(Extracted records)
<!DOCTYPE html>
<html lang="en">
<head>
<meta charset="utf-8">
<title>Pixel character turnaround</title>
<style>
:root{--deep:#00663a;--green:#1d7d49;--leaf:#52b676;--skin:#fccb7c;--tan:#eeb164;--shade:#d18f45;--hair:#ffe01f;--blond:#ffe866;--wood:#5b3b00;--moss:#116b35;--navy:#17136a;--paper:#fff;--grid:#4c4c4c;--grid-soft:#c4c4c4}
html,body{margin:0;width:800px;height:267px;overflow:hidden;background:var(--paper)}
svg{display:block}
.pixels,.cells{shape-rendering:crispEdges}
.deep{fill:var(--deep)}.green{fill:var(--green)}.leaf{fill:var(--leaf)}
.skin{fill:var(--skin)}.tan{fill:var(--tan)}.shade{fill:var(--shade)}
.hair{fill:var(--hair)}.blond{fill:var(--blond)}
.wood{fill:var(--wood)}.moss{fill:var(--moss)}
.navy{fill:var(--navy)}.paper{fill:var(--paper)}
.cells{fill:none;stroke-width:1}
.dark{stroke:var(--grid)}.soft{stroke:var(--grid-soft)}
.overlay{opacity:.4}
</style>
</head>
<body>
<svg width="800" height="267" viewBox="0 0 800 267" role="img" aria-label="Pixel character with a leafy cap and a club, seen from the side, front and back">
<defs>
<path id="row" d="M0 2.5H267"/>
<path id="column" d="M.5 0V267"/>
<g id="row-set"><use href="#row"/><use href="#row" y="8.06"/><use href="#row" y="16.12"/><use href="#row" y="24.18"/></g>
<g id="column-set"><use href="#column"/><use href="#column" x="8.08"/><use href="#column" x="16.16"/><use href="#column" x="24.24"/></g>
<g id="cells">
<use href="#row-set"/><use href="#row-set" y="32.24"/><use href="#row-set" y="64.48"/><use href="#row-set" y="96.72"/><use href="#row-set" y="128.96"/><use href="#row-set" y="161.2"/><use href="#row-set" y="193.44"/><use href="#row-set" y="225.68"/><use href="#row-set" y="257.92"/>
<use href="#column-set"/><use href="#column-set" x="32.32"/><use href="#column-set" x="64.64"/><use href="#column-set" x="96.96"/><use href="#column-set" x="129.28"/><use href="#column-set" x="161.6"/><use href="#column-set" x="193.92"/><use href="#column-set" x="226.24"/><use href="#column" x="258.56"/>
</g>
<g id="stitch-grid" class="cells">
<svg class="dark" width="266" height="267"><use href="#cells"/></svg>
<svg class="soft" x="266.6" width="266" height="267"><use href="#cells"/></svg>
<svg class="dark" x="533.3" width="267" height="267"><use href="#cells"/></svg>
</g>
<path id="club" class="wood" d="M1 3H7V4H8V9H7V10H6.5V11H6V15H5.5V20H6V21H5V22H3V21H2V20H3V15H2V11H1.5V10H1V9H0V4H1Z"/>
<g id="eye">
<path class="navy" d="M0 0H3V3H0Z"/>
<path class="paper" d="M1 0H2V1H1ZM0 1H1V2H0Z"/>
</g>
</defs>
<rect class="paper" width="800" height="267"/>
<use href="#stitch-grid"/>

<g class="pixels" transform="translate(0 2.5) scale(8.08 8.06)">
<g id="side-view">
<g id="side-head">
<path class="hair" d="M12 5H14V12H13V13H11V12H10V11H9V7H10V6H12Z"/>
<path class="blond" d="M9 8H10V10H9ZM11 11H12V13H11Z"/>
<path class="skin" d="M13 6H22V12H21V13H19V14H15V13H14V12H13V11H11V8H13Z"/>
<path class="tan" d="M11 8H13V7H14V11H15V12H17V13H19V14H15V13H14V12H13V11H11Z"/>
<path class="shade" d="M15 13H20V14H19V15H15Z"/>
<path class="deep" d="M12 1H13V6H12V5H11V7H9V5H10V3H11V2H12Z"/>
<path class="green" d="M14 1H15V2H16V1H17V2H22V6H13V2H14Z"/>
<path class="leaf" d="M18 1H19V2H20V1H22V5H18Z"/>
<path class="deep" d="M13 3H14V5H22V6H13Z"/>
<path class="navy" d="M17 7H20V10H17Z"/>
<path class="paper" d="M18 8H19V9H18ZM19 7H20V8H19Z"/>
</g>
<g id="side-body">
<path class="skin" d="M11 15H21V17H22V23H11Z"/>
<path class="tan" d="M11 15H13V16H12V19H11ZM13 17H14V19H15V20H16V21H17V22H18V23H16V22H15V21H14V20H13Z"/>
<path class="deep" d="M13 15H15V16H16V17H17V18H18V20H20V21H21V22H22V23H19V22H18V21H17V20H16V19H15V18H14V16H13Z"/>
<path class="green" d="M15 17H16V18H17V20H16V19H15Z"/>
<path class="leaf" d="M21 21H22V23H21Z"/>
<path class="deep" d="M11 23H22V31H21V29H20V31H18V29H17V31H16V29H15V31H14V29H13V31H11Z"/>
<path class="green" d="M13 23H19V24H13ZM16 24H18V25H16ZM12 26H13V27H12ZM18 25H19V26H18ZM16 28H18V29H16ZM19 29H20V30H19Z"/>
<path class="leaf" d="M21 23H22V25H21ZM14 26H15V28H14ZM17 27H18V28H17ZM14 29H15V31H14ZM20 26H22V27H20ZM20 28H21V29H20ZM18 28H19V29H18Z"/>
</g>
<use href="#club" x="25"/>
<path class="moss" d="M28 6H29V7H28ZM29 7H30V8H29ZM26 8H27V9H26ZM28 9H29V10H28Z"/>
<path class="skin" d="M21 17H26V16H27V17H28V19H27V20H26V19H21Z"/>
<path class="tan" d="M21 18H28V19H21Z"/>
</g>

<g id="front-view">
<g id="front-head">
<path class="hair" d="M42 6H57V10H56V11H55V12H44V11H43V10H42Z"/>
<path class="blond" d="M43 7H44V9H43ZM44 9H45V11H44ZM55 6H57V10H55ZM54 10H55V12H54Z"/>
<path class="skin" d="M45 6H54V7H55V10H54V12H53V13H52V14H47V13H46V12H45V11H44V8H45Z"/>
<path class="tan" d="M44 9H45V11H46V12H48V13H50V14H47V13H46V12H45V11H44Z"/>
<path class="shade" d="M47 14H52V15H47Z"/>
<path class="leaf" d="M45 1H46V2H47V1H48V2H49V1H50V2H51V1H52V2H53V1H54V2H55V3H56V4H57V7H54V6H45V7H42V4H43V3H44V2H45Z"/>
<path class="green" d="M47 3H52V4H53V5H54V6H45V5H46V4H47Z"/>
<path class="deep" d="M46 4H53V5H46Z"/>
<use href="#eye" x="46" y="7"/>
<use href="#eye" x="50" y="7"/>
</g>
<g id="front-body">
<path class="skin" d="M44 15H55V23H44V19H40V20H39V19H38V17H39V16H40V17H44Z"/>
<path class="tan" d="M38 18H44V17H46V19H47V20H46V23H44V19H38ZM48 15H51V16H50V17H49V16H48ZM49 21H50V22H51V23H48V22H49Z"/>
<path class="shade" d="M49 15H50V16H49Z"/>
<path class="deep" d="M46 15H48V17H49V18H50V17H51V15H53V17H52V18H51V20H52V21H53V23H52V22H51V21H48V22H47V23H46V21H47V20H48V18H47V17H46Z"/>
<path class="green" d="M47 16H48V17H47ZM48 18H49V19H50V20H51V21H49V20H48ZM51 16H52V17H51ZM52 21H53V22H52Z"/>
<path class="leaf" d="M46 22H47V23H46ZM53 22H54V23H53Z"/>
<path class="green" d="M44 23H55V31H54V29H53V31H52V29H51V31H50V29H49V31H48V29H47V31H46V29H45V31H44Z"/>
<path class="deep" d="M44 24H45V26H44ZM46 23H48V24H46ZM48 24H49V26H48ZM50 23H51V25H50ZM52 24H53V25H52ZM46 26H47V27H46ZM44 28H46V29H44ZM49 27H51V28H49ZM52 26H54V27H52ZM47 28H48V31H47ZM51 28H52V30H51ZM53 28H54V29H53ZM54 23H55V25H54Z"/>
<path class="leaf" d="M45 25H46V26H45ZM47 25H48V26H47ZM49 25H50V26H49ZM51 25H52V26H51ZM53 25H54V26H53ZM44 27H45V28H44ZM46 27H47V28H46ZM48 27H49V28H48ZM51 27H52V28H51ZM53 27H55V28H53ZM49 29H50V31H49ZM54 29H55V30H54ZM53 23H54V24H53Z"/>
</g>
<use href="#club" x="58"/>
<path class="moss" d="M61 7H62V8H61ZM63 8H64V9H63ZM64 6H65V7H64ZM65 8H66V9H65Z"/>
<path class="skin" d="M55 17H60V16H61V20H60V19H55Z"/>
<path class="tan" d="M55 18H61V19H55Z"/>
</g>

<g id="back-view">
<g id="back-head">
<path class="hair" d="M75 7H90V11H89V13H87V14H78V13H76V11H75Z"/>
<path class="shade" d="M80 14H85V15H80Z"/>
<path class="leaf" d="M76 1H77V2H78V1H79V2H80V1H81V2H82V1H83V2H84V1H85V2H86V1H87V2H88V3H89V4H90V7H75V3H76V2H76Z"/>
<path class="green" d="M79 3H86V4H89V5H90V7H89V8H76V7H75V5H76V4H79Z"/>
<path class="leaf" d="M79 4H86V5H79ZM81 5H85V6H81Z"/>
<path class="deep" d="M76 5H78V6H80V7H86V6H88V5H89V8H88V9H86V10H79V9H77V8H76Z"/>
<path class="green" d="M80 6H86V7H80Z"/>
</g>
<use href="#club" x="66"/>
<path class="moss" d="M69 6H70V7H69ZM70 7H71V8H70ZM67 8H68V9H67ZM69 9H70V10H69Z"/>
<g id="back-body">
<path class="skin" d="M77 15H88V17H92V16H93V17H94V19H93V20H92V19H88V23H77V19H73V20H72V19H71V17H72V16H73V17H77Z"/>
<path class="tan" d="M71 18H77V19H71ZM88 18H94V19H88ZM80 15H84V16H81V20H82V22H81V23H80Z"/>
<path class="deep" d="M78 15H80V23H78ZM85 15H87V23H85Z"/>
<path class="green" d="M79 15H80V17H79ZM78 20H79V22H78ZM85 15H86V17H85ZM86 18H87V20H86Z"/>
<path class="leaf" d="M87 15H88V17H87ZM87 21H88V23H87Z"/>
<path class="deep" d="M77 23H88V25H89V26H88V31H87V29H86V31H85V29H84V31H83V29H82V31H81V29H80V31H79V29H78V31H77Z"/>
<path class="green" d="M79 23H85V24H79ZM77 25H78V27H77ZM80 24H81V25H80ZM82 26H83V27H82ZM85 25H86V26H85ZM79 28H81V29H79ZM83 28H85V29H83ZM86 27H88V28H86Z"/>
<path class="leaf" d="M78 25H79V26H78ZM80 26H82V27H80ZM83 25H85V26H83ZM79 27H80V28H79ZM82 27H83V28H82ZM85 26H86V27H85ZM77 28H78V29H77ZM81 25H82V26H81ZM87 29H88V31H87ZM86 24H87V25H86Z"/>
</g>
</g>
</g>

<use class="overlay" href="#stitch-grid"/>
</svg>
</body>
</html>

Prompt - Copy out every line of the data in which the word "fill" is found.

Solution to this task -
.deep{fill:var(--deep)}.green{fill:var(--green)}.leaf{fill:var(--leaf)}
.skin{fill:var(--skin)}.tan{fill:var(--tan)}.shade{fill:var(--shade)}
.hair{fill:var(--hair)}.blond{fill:var(--blond)}
.wood{fill:var(--wood)}.moss{fill:var(--moss)}
.navy{fill:var(--navy)}.paper{fill:var(--paper)}
.cells{fill:none;stroke-width:1}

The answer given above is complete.